With microformats this would not be necessary. In my graduate edtech classes students send reply posts to the assignment page so I can organize the webmentions I receive. A really cool teacher dashboard could easily be built eliminating my spreadsheet step.
The way our dispositions work, you are supposed to make note of student behavior such as getting an email written in an unprofessional manner or if students go above and beyond in volunteer work. So what I do is leave comments on the spreadsheet or publish private notes to myself. This could be automated using microformats.
I could highlight student work using fragmentions and then tag that to the specific disposition item adding a note as to why that evidence meets the criteria and action steps the student should take for growth.
Microformats and Machine Learning
For brevity's sake, I am going to lump automation and machine learning, disparate things, into one ontological basket. My bad.
I think microformats also provide a path to machine learning in the measurement of teacher dispositions. In my class, for example, looking at date and time of submission versus date and time assignments were due and then using this data.
The ability to analyze student work to measure dispositions will require good mark up going in. That is why I believe microformats, as a minimally viable format because it data class carried in HTML, provides the best pathway for data interoperability for blogging based classrooms.
How Would It Work?
That's the best part, microformats is probably the most widely deployed (discounting commercial search engines that need to have zero influence on my classroom) forms of metadata used on blogs.
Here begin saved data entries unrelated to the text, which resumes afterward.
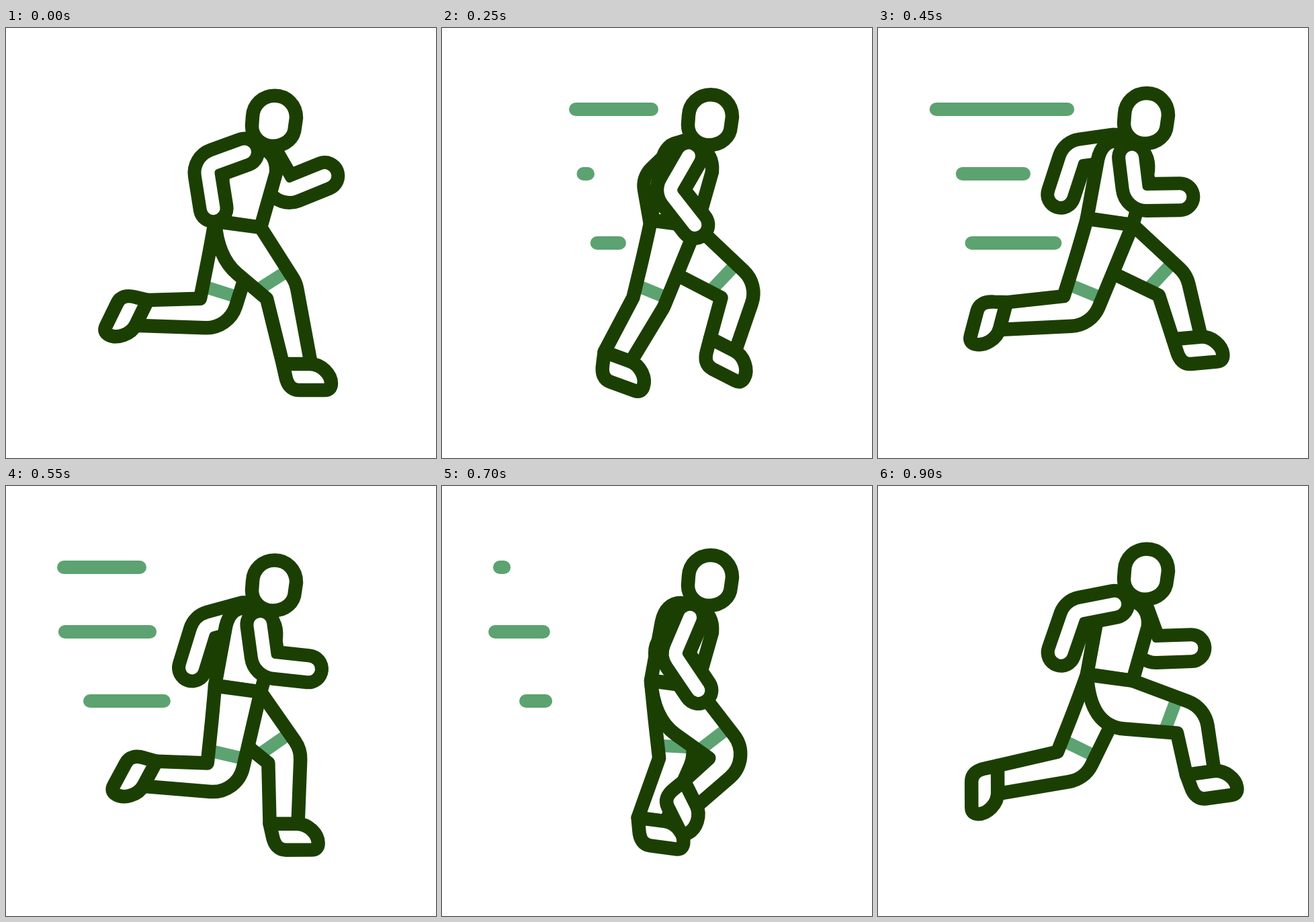
Write an HTML page with a canvas that moves like this. It is 640 px wide and 640 px high and loops after 0.95 s.

```html
<!DOCTYPE html>
<html lang="en">
<head>
<meta charset="utf-8">
<title>Runner</title>
<style>
  html, body { margin: 0; width: 100%; height: 100%; overflow: hidden; background: #fff; }
  canvas { display: block; width: 100vmin; height: 100vmin; }
</style>
</head>
<body>
<canvas id="stage" width="640" height="640"></canvas>
<script>
const ctx = document.getElementById('stage').getContext('2d');
const DARK = '#1b3f03', GREEN = '#5ca371', WHITE = '#fff';
const STEP = 50, STEPS = 19, LINE = 20.5, RAD = Math.PI / 180;

// Stride key poses: phase, knee x, heel x, heel y, foot angle
const STRIDE = [
  [0, 388, 412, 500, 0],
  [2, 388, 382, 500, 0],
  [4.2, 325, 294, 494, 7],
  [5.2, 285, 243, 483, 19],
  [8.5, 267, 178, 416, 90],
  [9.5, 289, 211, 405, 116],
  [11.5, 308, 234, 413, 116],
  [12, 345, 281, 420, 104],
  [13.7, 396, 358, 438, 65],
  [14.7, 415, 398, 462, 28],
  [18, 445, 459, 430, -8]
];

// Arm swing: step, upper arm angle, forearm angle (0 hangs down, + is forward)
const NEAR_SWING = [
  [0, -70, 9], [2, -57, 16], [5, -30, 38], [9, 7, 91], [12, 3, 73], [14, -23, 34], [18, -79, -19]
];
const FAR_SWING = [
  [0, 30, 112], [2, 24, 104], [5, -46, 10], [9, -82, -18], [12, -65, -12], [14, -31, 14], [18, 20, 92]
];

// Speed lines: height, right end, left end, first step
const STREAKS = [[121, 312, 86, 0.7], [217, 217, 79, 3.8], [320, 264, 125, 2.2]];

const mix = (a, b, k) => a + (b - a) * k;
const mixPt = (a, b, k) => [mix(a[0], b[0], k), mix(a[1], b[1], k)];
const ease = k => (1 - Math.cos(Math.PI * Math.min(1, Math.max(0, k)))) / 2;
const hang = ([x, y], deg, len) => [x + len * Math.sin(deg * RAD), y + len * Math.cos(deg * RAD)];
const lean = (a, b) => Math.atan2(b[0] - a[0], b[1] - a[1]) / RAD;

// Smooth periodic interpolation through rows of [time, ...values]
function spline(rows, t) {
  const n = rows.length;
  t = (t % STEPS + STEPS) % STEPS;
  let i = n - 1;
  while (i > 0 && rows[i][0] > t) i--;
  const row = j => rows[(j + n) % n];
  const time = j => row(j)[0] + STEPS * Math.floor(j / n);
  const h = time(i + 1) - time(i), k = (t - time(i)) / h;
  const slope = (j, c) => (row(j + 1)[c] - row(j - 1)[c]) / (time(j + 1) - time(j - 1)) * h;
  return row(i).slice(1).map((a, j) => {
    const c = j + 1, b = row(i + 1)[c], k2 = k * k, k3 = k2 * k;
    return a * (2 * k3 - 3 * k2 + 1) + slope(i, c) * (k3 - 2 * k2 + k)
      + b * (3 * k2 - 2 * k3) + slope(i + 1, c) * (k3 - k2);
  });
}

function stroke(path, color = DARK, width = LINE, cap = 'round') {
  ctx.strokeStyle = color;
  ctx.lineWidth = width;
  ctx.lineCap = cap;
  ctx.stroke(path);
}

function fill(path) {
  ctx.fillStyle = WHITE;
  ctx.fill(path);
}

function shape(path, x, y, angle = 0) {
  ctx.save();
  ctx.translate(x, y);
  ctx.rotate(angle);
  fill(path);
  stroke(path);
  ctx.restore();
}

function segment(a, b) {
  const p = new Path2D();
  p.moveTo(...a);
  p.lineTo(...b);
  return p;
}

const SHOE = new Path2D('M0 0H40C58 0 72 16 72 29Q72 39 62 39H24Q8 39 4 18Z');
const HEAD = new Path2D('M432 134C432 115 418 101 400 101C382 101 368 114 367 132L366 146' +
  'C366 163 380 176 397 176C416 176 429 164 430 148Z');
const TORSO = new Path2D('M311 287L327 200Q333 172 356 172L384 180Q404 190 402 216L379 297Z');

function leg(phase, dy, near) {
  const [kx, ax, ay, deg] = spline(STRIDE, phase);
  const back = [311, 288 + dy], front = [379, 297 + dy];
  // The knee stays level with the hips until it swings far forward
  const knee = [kx, 403 + dy - Math.max(0, kx - 417)], heel = [ax, ay];
  const a = deg * RAD;
  const instep = [ax + 42 * Math.cos(a), ay + 42 * Math.sin(a)];

  // The kneecap lies across the joint, further out as the knee bends
  const upper = lean([345, 290 + dy], knee), lower = lean(knee, heel);
  const cap = hang(knee, (upper + lower) / 2 + 101, 48 + 0.22 * (upper - lower));

  const swing = kx - 310, ahead = Math.max(0, swing);
  const seat = [back[0] + (swing < 0 ? swing * 0.35 : 4), back[1] + 42 + 0.0019 * ahead * ahead];
  const thigh = mixPt(seat, knee, 0.4);

  const rear = p => {
    p.moveTo(...back);
    p.quadraticCurveTo(...seat, ...thigh);
    p.lineTo(...knee);
    p.lineTo(...heel);
  };
  const body = new Path2D();
  rear(body);
  body.lineTo(...instep);
  body.arcTo(...cap, ...front, 46);
  body.lineTo(...front);
  fill(body);

  // Band square to the front of the thigh, just above the knee
  const from = mixPt(knee, seat, 19 / Math.hypot(seat[0] - knee[0], seat[1] - knee[1]));
  const vx = cap[0] - front[0], vy = cap[1] - front[1], len = Math.hypot(vx, vy);
  const along = ((from[0] - front[0]) * vx + (from[1] - front[1]) * vy) / len;
  const to = mixPt(front, cap, Math.min(along, len - 12) / len);
  stroke(segment(from, to), GREEN, 19, 'butt');

  const outline = new Path2D();
  rear(outline);
  outline.moveTo(...front);
  outline.arcTo(...cap, ...instep, 46);
  outline.lineTo(...instep);
  stroke(outline);
  if (near) stroke(segment(back, front));
  shape(SHOE, ax, ay, a);
}

function arm(swing, f, dy) {
  const [upper, fore] = spline(swing, f);
  const shoulder = [376 + 0.3 * upper, 198 - 0.19 * Math.abs(upper) + dy];
  const elbow = hang(shoulder, upper, 60);
  const hand = hang(elbow, fore, 64);
  const p = new Path2D();
  p.moveTo(...shoulder);
  p.arcTo(...elbow, ...hand, 16);
  p.lineTo(...hand);
  stroke(p, DARK, 60);
  stroke(p, WHITE, 20);
}

function draw(f) {
  ctx.fillStyle = WHITE;
  ctx.fillRect(0, 0, 640, 640);
  ctx.lineJoin = 'round';

  for (const [y, right, left, first] of STREAKS) {
    const head = mix(right, left, ease((f - first) / 8.6));
    const tail = mix(right, left, ease((f - first - 6.5) / 7.6));
    if (tail - head > 0.5) stroke(segment([head, y], [tail, y]), GREEN, 20);
  }

  const turn = 2 * Math.PI / STEPS;
  const dy = 11.5 * Math.cos(2 * turn * (f - 2.4));
  const phase = f + 0.25 * Math.sin(turn * f) ** 3;
  arm(FAR_SWING, f, dy);
  leg(phase + STEPS / 2, dy, false);
  shape(TORSO, 0, dy);
  leg(phase, dy, true);
  arm(NEAR_SWING, f, dy);
  shape(HEAD, 0, dy);
}

const start = performance.now();
function tick() {
  draw(Math.floor((performance.now() - start) / STEP) % STEPS);
  requestAnimationFrame(tick);
}
tick();
</script>
</body>
</html>
```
So many toolsets exist that instructional designers, teachers, and developers can use.
So I would have a blogging platform with proper microformats. This would then be parsed into JSON and can be exported to xAPI, the data interoperability standard replacing SCORM.
An HTML first approach, that microformats provides offers the easiest way to measure teachers dispositons while building critical online teaching and digital literacies skills.
In fact bit by bit on the weekends I have started to revise the UI for the rubrics we use in ReVIEW Talent Feedback System. Well my goal is twofold: Move to CSS Grid from Bootstrap and add nested h-reviews
We already export our data in really pretty JSON files that I love to run statistical tests on but the addition of h-review rubrics plus OAuth will allow us to connect to all of the tools on the #IndieWeb and any blogging platform that plays nice with microformats.
Basically, we could become the rubric system of open pedagogy. We are still going to be a platform to improve teaching through better feedback. This will include tracking dispositions.
I believe if you teach with personal websites and blogs (and you should) then microformats may provide us the best avenue forward to harness data and keep learners in control.